EXTRACTED RECORDS: Begin
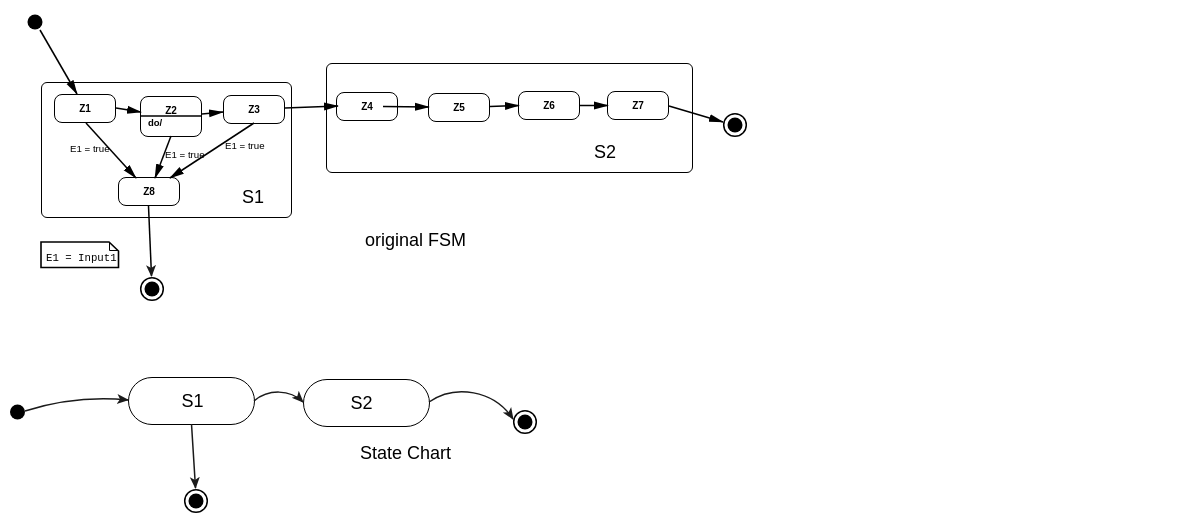
<!DOCTYPE html>
<html lang="en">
<head>
<meta charset="utf-8">
<title>FSM and State Chart</title>
<style>
:root { --ink: #000; --paper: #fff; --flow: #1a1a1a; }
* { box-sizing: border-box; }
html, body { margin: 0; }
body { width: 1200px; height: 527px; overflow: hidden; background: var(--paper); }
.diagram { position: relative; width: 1200px; height: 527px; overflow: hidden; color: var(--ink); font-family: "Liberation Sans", Arial, sans-serif; }
.diagram > * { position: absolute; left: var(--x); top: var(--y); width: var(--w); height: var(--h); margin: 0; }
.group { border: 1.6px solid var(--ink); border-radius: 6px; }
.state { --w: 62px; --h: 29px; display: flex; align-items: center; justify-content: center; padding-top: 1px; border: 1.7px solid var(--ink); border-radius: 8px; font-size: 10px; font-weight: 700; line-height: 12px; }
.state.split { --h: 41px; display: block; padding: 0; text-align: center; }
.split .name { display: block; padding-top: 8px; height: 20px; }
.split .action { display: block; padding-left: 7px; text-align: left; font-size: 9.5px; }
.macro { --w: 127px; --h: 48px; display: flex; align-items: center; justify-content: center; border: 1.8px solid var(--ink); border-radius: 24px; font-size: 18px; }
.macro span { position: relative; left: -5px; }
.macro.second span { left: -5px; }
.title, .guard, .note-text { line-height: 20px; white-space: nowrap; }
.title { font-size: 18px; font-weight: 400; }
.guard { font-size: 9.7px; line-height: 12px; }
.note-text { font: 10px/12px "Liberation Mono", monospace; }
.lines { left: 0; top: 0; width: 1200px; height: 527px; fill: none; stroke: var(--ink); stroke-width: 1.5; }
.lines .solid { fill: var(--ink); stroke: none; }
.lines .flow { stroke: var(--flow); }
.lines .wedge { marker-end: url(#wedge); }
.lines .barb { marker-end: url(#barb); }
</style>
</head>
<body>
<main class="diagram">
  <section class="group" style="--x:41px;--y:82px;--w:251px;--h:136px" aria-label="S1"></section>
  <section class="group" style="--x:326px;--y:63px;--w:367px;--h:110px" aria-label="S2"></section>

  <div class="state" style="--x:54px;--y:94px">Z1</div>
  <div class="state split" style="--x:140px;--y:96px"><span class="name">Z2</span><span class="action">do/</span></div>
  <div class="state" style="--x:223px;--y:95px">Z3</div>
  <div class="state" style="--x:336px;--y:92px">Z4</div>
  <div class="state" style="--x:428px;--y:93px">Z5</div>
  <div class="state" style="--x:518px;--y:91px">Z6</div>
  <div class="state" style="--x:607px;--y:91px">Z7</div>
  <div class="state" style="--x:118px;--y:177px">Z8</div>

  <div class="macro" style="--x:128px;--y:377px"><span style="left:1px">S1</span></div>
  <div class="macro second" style="--x:303px;--y:379px"><span>S2</span></div>

  <svg class="lines" viewBox="0 0 1200 527" aria-hidden="true">
    <defs>
      <marker id="wedge" markerUnits="userSpaceOnUse" markerWidth="16" markerHeight="10" refX="14" refY="5" orient="auto">
        <path d="M0 1L15 5L0 9Z" fill="#000" stroke="none"/>
      </marker>
      <marker id="barb" markerUnits="userSpaceOnUse" markerWidth="13" markerHeight="12" refX="11" refY="6" orient="auto">
        <path d="M0 1L12 6L0 11L3 6Z" fill="#1a1a1a" stroke="none"/>
      </marker>
      <g id="final-state">
        <circle r="11.3" fill="#fff"/>
        <circle class="solid" r="7.5"/>
      </g>
    </defs>

    <g class="state-divider"><path d="M141 116H201"/></g>
    <g class="note-outline">
      <path d="M41 242H109L118.500 251V267.500H41Z" stroke-width="1.600"/>
      <path d="M109.500 242V250.500H118" stroke-width="1"/>
    </g>

    <g class="fsm-transitions">
      <path class="wedge" d="M40 30L77 94"/>
      <path class="wedge" d="M116 108L141 112"/>
      <path class="wedge" d="M202 114L223 112"/>
      <path class="wedge" d="M285 108L338 106"/>
      <path class="wedge" d="M383 106.500L429 107"/>
      <path class="wedge" d="M490 106.500L519 105.500"/>
      <path class="wedge" d="M579 105.500H608"/>
      <path class="wedge" d="M669 106L723 122"/>
      <path class="wedge" d="M86 123L136 178"/>
      <path class="wedge" d="M171 136L155 178"/>
      <path class="wedge" d="M254 123L170 178"/>
      <path class="barb" d="M148.500 206L151.500 276"/>
    </g>

    <g class="chart-transitions flow">
      <path class="barb" d="M25 411Q76 395 128 400"/>
      <path class="barb" d="M254 401C268 389 290 389 303 402"/>
      <path class="barb" d="M429 402C455 384 494 390 513 419"/>
      <path class="barb" d="M191.500 424L195.500 488"/>
    </g>

    <circle class="solid" cx="35" cy="22" r="7.500"/>
    <circle class="solid" cx="17.500" cy="412" r="7.500"/>
    <use href="#final-state" x="735" y="125"/>
    <use href="#final-state" x="152" y="289"/>
    <use href="#final-state" x="525" y="422"/>
    <use href="#final-state" x="196" y="501"/>
  </svg>

  <span class="guard" style="--x:70px;--y:143px">E1 = true</span>
  <span class="guard" style="--x:165px;--y:149px">E1 = true</span>
  <span class="guard" style="--x:225px;--y:140px">E1 = true</span>
  <span class="note-text" style="--x:46px;--y:252px;font-size:10.7px">E1 = Input1</span>

  <h2 class="title" style="--x:242px;--y:187px">S1</h2>
  <h2 class="title" style="--x:594px;--y:142px">S2</h2>
  <p class="title" style="--x:365px;--y:230px">original FSM</p>
  <p class="title" style="--x:360px;--y:443px">State Chart</p>
</main>
</body>
</html>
EXTRACTED RECORDS: End
TASK TO COMPLETE: Scan the lines above for the word "group". Return each one that has it.

SOLUTION TO THE EXERCISE:
.group { border: 1.6px solid var(--ink); border-radius: 6px; }
  <section class="group" style="--x:41px;--y:82px;--w:251px;--h:136px" aria-label="S1"></section>
  <section class="group" style="--x:326px;--y:63px;--w:367px;--h:110px" aria-label="S2"></section>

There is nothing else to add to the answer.